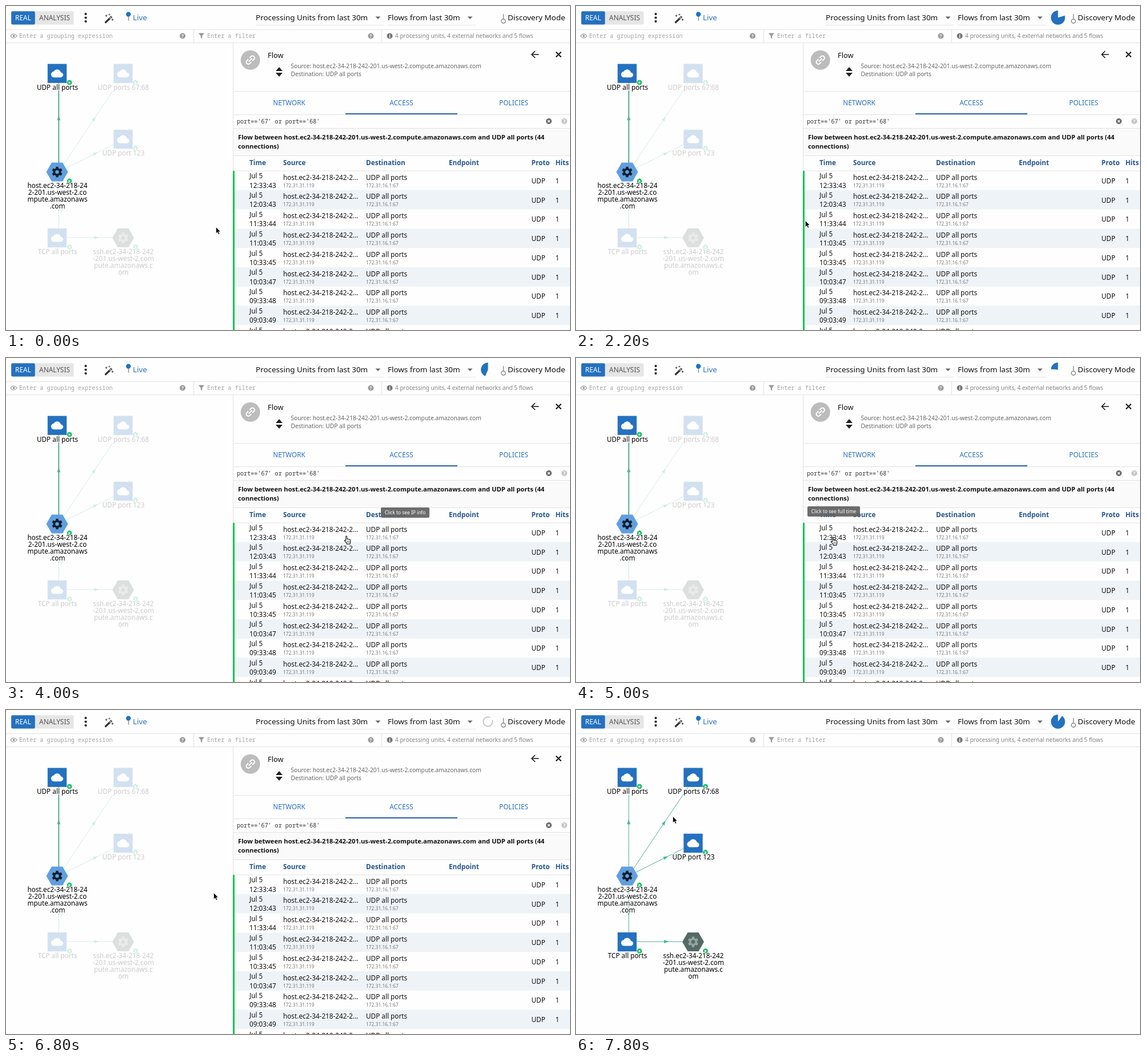
Recreate the animation shown at these times as an HTML page. Size 987x568 px, loop 8 s.

```html
<!DOCTYPE html>
<html lang="en">
<head>
<meta charset="utf-8">
<title>Network flow console</title>
<style>
  html, body { margin: 0; width: 100%; height: 100%; overflow: hidden; background: #fefefe; }
  svg { display: block; width: 987px; height: 568px; }
  text { font-family: "Noto Sans", sans-serif; font-size: 11.76px; fill: #111; white-space: pre; }
  .mono { font-family: "Noto Sans Mono", monospace; font-size: 10.1px; }
  .label { text-anchor: middle; fill: #000; stroke: #fefefe; stroke-width: 2.4px; paint-order: stroke; }
  .backing * { fill: #fefefe; stroke: #fefefe; }
</style>
</head>
<body>
<svg id="stage" viewBox="0 0 987 568"></svg>
<script>
const LOOP = 8000, STEP = 200;
const BLUE = '#2471bf', LINK = '#2a70b8', GREY = '#999', RULE = '#e2e2e2';
const HOST = 'host.ec2-34-218-242-201.us-west-2.compute.amazonaws.com';

const text = (x, y, s, attrs = '') => `<text x="${x}" y="${y}" ${attrs}>${s}</text>`;
const rect = (x, y, w, h, fill, attrs = '') =>
  `<rect x="${x}" y="${y}" width="${w}" height="${h}" fill="${fill}" ${attrs}/>`;
const circle = (x, y, r, fill, attrs = '') =>
  `<circle cx="${x}" cy="${y}" r="${r}" fill="${fill}" ${attrs}/>`;
const path = (d, fill, attrs = '') => `<path d="${d}" fill="${fill}" ${attrs}/>`;
const line = (d, stroke, width = 1, attrs = '') =>
  path(d, 'none', `stroke="${stroke}" stroke-width="${width}" ${attrs}`);
const group = (content, attrs) => `<g ${attrs}>${content}</g>`;
const at = (x, y, content) => group(content, `transform="translate(${x} ${y})"`);
const size = px => `font-size:${px}px;`;
const sign = (x, y, s, fill) => circle(x, y, 5, fill) +
  text(x, y + 3, s, `text-anchor="middle" style="${size(8.4)}font-weight:700;fill:#fff"`);

// Toolbar and filter row

function toolbar() {
  const big = `style="${size(13.44)}"`;
  const button = `text-anchor="middle" style="${size(11.9)}font-weight:500;fill:`;
  const dropdown = (x, caret, end, s) => text(x, 25, s, big) +
    path(`M${caret - 4.5} 18.5h9l-4.5 4.5z`, '#666') + line(`M${x} 33.5H${end}`, RULE);
  const dots = [14, 20.5, 27].map(y => circle(139.5, y, 2.1, '#222')).join('');
  const wand = line('M173.5 29.5L185 18.5', '#333', 3.2) + line('M181.5 22l2.5-2.4', '#fff', 1.2) +
    line('M175.5 15v4M173.5 17h4M181 13.5v3M179.5 15h3M186.5 22v4M184.5 24h4', '#444', 1);
  const hint = (x, s) => text(x, 56.3, s, 'class="mono" style="fill:#a4a4a4"');

  return rect(9.2, 9.2, 109.4, 23.2, '#e6e6e6', 'rx="2.5"') + rect(9.2, 9.2, 41.6, 23.2, BLUE, 'rx="2.5"') +
    text(30, 24.8, 'REAL', button + '#fff"') + text(85, 24.8, 'ANALYSIS', button + '#555"') +
    dots + wand +
    line('M214.5 16V26', '#8a8a8a', 1.4) + circle(214.2, 14.5, 4.2, '#1d73c4') +
    text(222, 25, 'Live', `style="${size(13.44)}fill:${LINK}"`) +
    dropdown(437, 651, 661, 'Processing Units from last 30m') +
    dropdown(668, 812, 822, 'Flows from last 30m') +
    line('M870.5 14V23', '#888', 1.3) + circle(870.5, 26.5, 3.6, '#fff', 'stroke="#777" stroke-width="1.3"') +
    text(878, 25, 'Discovery Mode', big) +
    line('M0 41.5H987M0 64.5H987M328.5 41V64M657.5 41V64', RULE) +
    line('M8 52.5Q13.5 45.5 19 52.5Q13.5 59.5 8 52.5Z', GREY, 1.2) + circle(13.5, 52.5, 1.9, GREY) +
    hint(23, 'Enter a grouping expression') + sign(309, 52.5, '?', GREY) +
    path('M337 47.5h10l-3.8 5v5l-2.4-2v-3z', GREY) +
    hint(352, 'Enter a filter') + sign(638.5, 52.5, '?', GREY) + sign(671.5, 52.5, 'i', '#777') +
    text(681, 56.2, '4 processing units, 4 external networks and 5 flows', `style="${size(10.08)}fill:#848484"`);
}

// Graph

const NODES = {
  all:  { x: 89.5, y: 118.2, lines: ['UDP all ports'] },
  dhcp: { x: 205, y: 118.2, lines: ['UDP ports 67:68'] },
  ntp:  { x: 205, y: 233.5, lines: ['UDP port 123'] },
  host: { x: 89.5, y: 291, lines: ['host.ec2-34-218-24', '2-201.us-west-2.co', 'mpute.amazonaws', '.com'],
          hex: '#609fdf', gear: '#0f1d2c' },
  tcp:  { x: 89.5, y: 406.5, lines: ['TCP all ports'] },
  ssh:  { x: 205, y: 406.5, lines: ['ssh.ec2-34-218-242', '-201.us-west-2.com', 'pute.amazonaws.c', 'om'],
          hex: '#536a65', gear: '#95a39f' }
};
const EDGES = [['host', 'all'], ['host', 'dhcp'], ['host', 'ntp'], ['host', 'tcp'], ['tcp', 'ssh']];
const CLOUD = 'M19.35 10.04C18.67 6.59 15.64 4 12 4 9.11 4 6.6 5.64 5.35 8.04 2.34 8.36 0 10.91 0 14' +
  'c0 3.31 2.69 6 6 6h13c2.76 0 5-2.24 5-5 0-2.64-2.05-4.78-4.65-4.96z';

function gearPath(teeth, outer, inner, hole) {
  const corners = [[inner, -19], [outer, -13], [outer, 13], [inner, 19]];
  const points = [];
  for (let i = 0; i < teeth; i++) {
    for (const [r, offset] of corners) {
      const a = (i * 360 / teeth + offset) * Math.PI / 180;
      points.push(`${(r * Math.sin(a)).toFixed(2)} ${(-r * Math.cos(a)).toFixed(2)}`);
    }
  }
  return `M${points.join('L')}ZM${-hole} 0a${hole} ${hole} 0 1 0 ${2 * hole} 0a${hole} ${hole} 0 1 0 ${-2 * hole} 0Z`;
}
const GEAR = gearPath(6, 9.4, 7, 3.3);

function edge([from, to]) {
  const a = NODES[from], b = NODES[to];
  const x = a.x + 2.8, y = a.y - 0.4, dx = b.x - a.x, dy = b.y - a.y;
  const angle = Math.atan2(dy, dx) * 180 / Math.PI;
  const arrow = path('M4 -3L12.5 0L4 3z', '#4bb899');
  return line(`M${x} ${y}l${dx} ${dy}`, '#4fae95', 1, to === 'all' ? 'id="mainEdge"' : '') +
    group(arrow, `transform="translate(${x + dx / 2} ${y + dy / 2}) rotate(${angle})"`);
}

function node({ x, y, lines, hex, gear }) {
  const icon = hex
    ? path('M-19 0L-9.5 -16.5H9.5L19 0L9.5 16.5H-9.5Z', hex) + path(GEAR, gear, 'fill-rule="evenodd"')
    : rect(-16.7, -16.7, 33.4, 33.4, BLUE) + group(path(CLOUD, '#fff'), 'transform="scale(.88) translate(-12 -12)"');
  const badge = at(21.6, 16, circle(0, 0, 4.4, '#1fbd62') + path('M-1.4 -2.2L2.2 0L-1.4 2.2z', '#fff'));
  const label = lines.map((s, i) => text(0.5, 28.4 + 11.9 * i, s, 'class="label"')).join('');
  return at(x, y, icon + badge + label);
}

function graph() {
  const active = ['all', 'host'];
  const rest = Object.keys(NODES).filter(key => !active.includes(key));
  const draw = keys => keys.map(key => node(NODES[key])).join('');
  // The opaque backing keeps edges from showing through faded nodes.
  return group(EDGES.slice(1).map(edge).join(''), 'id="otherEdges"') + edge(EDGES[0]) +
    group(draw(rest), 'class="backing"') + group(draw(rest), 'id="otherNodes"') + draw(active);
}

// Flow panel

function tableRow(time, i) {
  const y = 289 + 33.78 * i;
  const address = (x, s) => text(x, y + 28.7, s, `style="${size(8.4)}fill:#777"`);
  return (i % 2 ? rect(400, y, 587, 33.8, '#eef3f7') : '') +
    text(426, y + 13.4, 'Jul 5') + text(426, y + 29.7, time) +
    text(485, y + 15.6, 'host.ec2-34-218-242-2...') + address(485, '172.31.31.119') +
    text(630, y + 15.6, 'UDP all ports') + address(630, '172.31.16.1:67') +
    text(919.5, y + 21.8, 'UDP') + text(961.5, y + 21.8, '1');
}

function panel() {
  const times = ['12:33:43', '12:03:43', '11:33:44', '11:03:45', '10:33:45', '10:03:47', '09:33:48', '09:03:49', '08:33:50'];
  const heads = [[426, 'Time'], [485, 'Source'], [630, 'Destination'], [775, 'Endpoint'], [919.5, 'Proto'], [961.5, 'Hits']];
  const tabs = [[495.5, 'NETWORK'], [692, 'ACCESS'], [888.5, 'POLICIES']];
  const detail = `style="${size(10.22)}fill:#666"`;
  const title = `style="${size(11.2)}font-weight:700"`;
  const link = 'M-1.5 -3.5H-5.2a3.5 3.5 0 0 0 0 7H-1.5M1.5 -3.5H5.2a3.5 3.5 0 0 1 0 7H1.5M-4 0H4';

  return rect(397, 65, 590, 503, '#fefefe') + rect(397, 215, 590, 47, '#fafafa') +
    line('M397.5 65V568M397 149.5H987M397 190.5H987M397 214.5H987M397 262.5H987M397 289H987', RULE) +
    circle(427.7, 94.7, 17, '#bcbcbc') +
    group(line(link, '#fff', 2), 'transform="translate(427.7 94.7) rotate(-45)"') +
    text(458, 91, 'Flow', `style="${size(12.8)}"`) +
    path('M472 114h12l-6-7zM472 117h12l-6 7z', '#222') +
    text(498.5, 108.8, 'Source: ' + HOST, detail) + text(498.5, 123.2, 'Destination: UDP all ports', detail) +
    line('M932.5 85H920.5M926 79L920 85L926 91', '#111', 1.5) +
    line('M962.5 80.5l9 9M971.5 80.5l-9 9', '#111', 1.9) +
    tabs.map(([x, s]) => text(x, 174.2, s, `text-anchor="middle" style="fill:${LINK}"`)).join('') +
    rect(594, 188, 196, 2, '#2c6ca8') +
    text(404, 205.5, "port=='67' or port=='68'", 'class="mono" style="fill:#333"') +
    circle(950, 202, 5, '#666') + line('M948 200l4 4M952 200l-4 4', '#fff', 1.2) + sign(977, 202, '?', '#c4c4c4') +
    text(406, 234.3, `Flow between ${HOST} and UDP all ports (44`, title) + text(406, 250, 'connections)', title) +
    heads.map(([x, s]) => text(x, 279.3, s, 'style="font-weight:700;fill:#23568c"')).join('') +
    times.map(tableRow).join('') + rect(397, 289, 3, 279, '#12c455');
}

const tooltip = (id, x, y, w, s) => group(
  rect(x, y, w, 18, '#616161', 'rx="2" opacity=".93"') +
  text(x + w / 2, y + 12, s, `text-anchor="middle" style="${size(8.4)}fill:#fff"`), `id="${id}"`);

const ring = (id, x, y) => at(x, y,
  group(line('M8.2 0A8.2 8.2 0 1 1 6.28 -5.27', '#b5b5b5', 1.3), `id="${id}"`));

const HAND = 'M2.6 8V1.2q0-1.2 1-1.2t1 1.2V5.5q1.8-.9 2.2.3q1.6-.7 2.1.4q2-.4 2 1.3v2.8q0 1.3-.8 2.3v1.5H4.3' +
  'v-1.3L.5 8.7q-.6-1.6.8-1.5z';
const cursors =
  path('M0 0V11.6L2.7 9.1L4.5 13.2L6.5 12.3L4.7 8.4H8.2Z', '#000',
    'id="arrow" transform="translate(.4 -.6)" stroke="#fff" stroke-width=".8"') +
  group(path(HAND, '#fff', 'stroke="#222" stroke-width="1.1"') + line('M5 8v4M7 8v4M9 8v4', '#333', .7), 'id="hand"');

document.getElementById('stage').innerHTML =
  rect(0, 0, 987, 568, '#fefefe') + graph() + toolbar() + group(panel(), 'id="panel"') +
  path('', BLUE, 'id="pie"') + ring('topRing', 843.3, 20.3) + ring('panelRing', 964, 87) +
  tooltip('ipTip', 656, 262, 85, 'Click to see IP info') +
  tooltip('timeTip', 405, 260, 92, 'Click to see full time') +
  group(cursors, 'id="pointer"');

// Animation

const el = id => document.getElementById(id);
const show = (id, on) => el(id).setAttribute('display', on ? 'inline' : 'none');
const between = (t, from, to) => t >= from && t < to;

// time, x, y
const TRACK = [
  [0, 367, 388], [1400, 366, 388], [2000, 366, 388], [2800, 589, 316], [3200, 592, 312], [4000, 592, 312],
  [4800, 446, 314], [5400, 446, 314], [6400, 363, 321], [6800, 363, 321], [7000, 366, 312], [7800, 169, 187]
];

function pointerAt(t) {
  const i = TRACK.findIndex(key => key[0] > t);
  if (i < 0) return TRACK[TRACK.length - 1].slice(1);
  const [t0, x0, y0] = TRACK[i - 1], [t1, x1, y1] = TRACK[i];
  const p = (t - t0) / (t1 - t0), k = p * p * (3 - 2 * p);
  return [x0 + (x1 - x0) * k, y0 + (y1 - y0) * k];
}

// Five-second countdown: the missing sector grows clockwise from the top.
function piePath(elapsed) {
  const a = elapsed / 5000 * 2 * Math.PI, cx = 843.5, cy = 20.4, r = 12.4;
  return `M${cx} ${cy}L${cx + r * Math.sin(a)} ${cy - r * Math.cos(a)}` +
    `A${r} ${r} 0 ${a < Math.PI ? 1 : 0} 1 ${cx} ${cy - r}Z`;
}

function render(t) {
  const started = t >= 7310 ? 7310 : 1190;
  const counting = between(t, 1190, 6190) || t >= 7310;
  show('pie', counting);
  if (counting) el('pie').setAttribute('d', piePath(t - started));
  show('topRing', !counting && t >= 200);
  show('panelRing', between(t, 7000, 7400));
  for (const id of ['topRing', 'panelRing']) el(id).setAttribute('transform', `rotate(${(t * 0.3 + 100) % 360})`);

  const open = t < 7000;
  show('panel', open);
  el('otherNodes').setAttribute('opacity', open ? .2 : t < 7200 ? .52 : t < 7400 ? .82 : 1);
  el('otherEdges').setAttribute('opacity', open ? .24 : t < 7200 ? .65 : 1);
  el('mainEdge').setAttribute('stroke-width', open ? 2 : t < 7200 ? 1.2 : 1);

  show('ipTip', between(t, 3000, 4200));
  show('timeTip', between(t, 4800, 5600));

  const [x, y] = pointerAt(t);
  const overCell = open && x > 425 && y > 289 && y < 330;
  el('pointer').setAttribute('transform', `translate(${x} ${y})`);
  show('arrow', !overCell);
  show('hand', overCell);
}

const start = performance.now();
function tick() {
  const t = (performance.now() - start) % LOOP;
  render(Math.floor(t / STEP) * STEP);
  requestAnimationFrame(tick);
}
tick();
</script>
</body>
</html>
```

### WHAT YOU SHOULD DO
Working from the entries above, find every line in which the word "weight" occurs and copy it.

### SOLUTION FOR THIS EXERCISE
  text(x, y + 3, s, `text-anchor="middle" style="${size(8.4)}font-weight:700;fill:#fff"`);
  const button = `text-anchor="middle" style="${size(11.9)}font-weight:500;fill:`;
  const title = `style="${size(11.2)}font-weight:700"`;
    heads.map(([x, s]) => text(x, 279.3, s, 'style="font-weight:700;fill:#23568c"')).join('') +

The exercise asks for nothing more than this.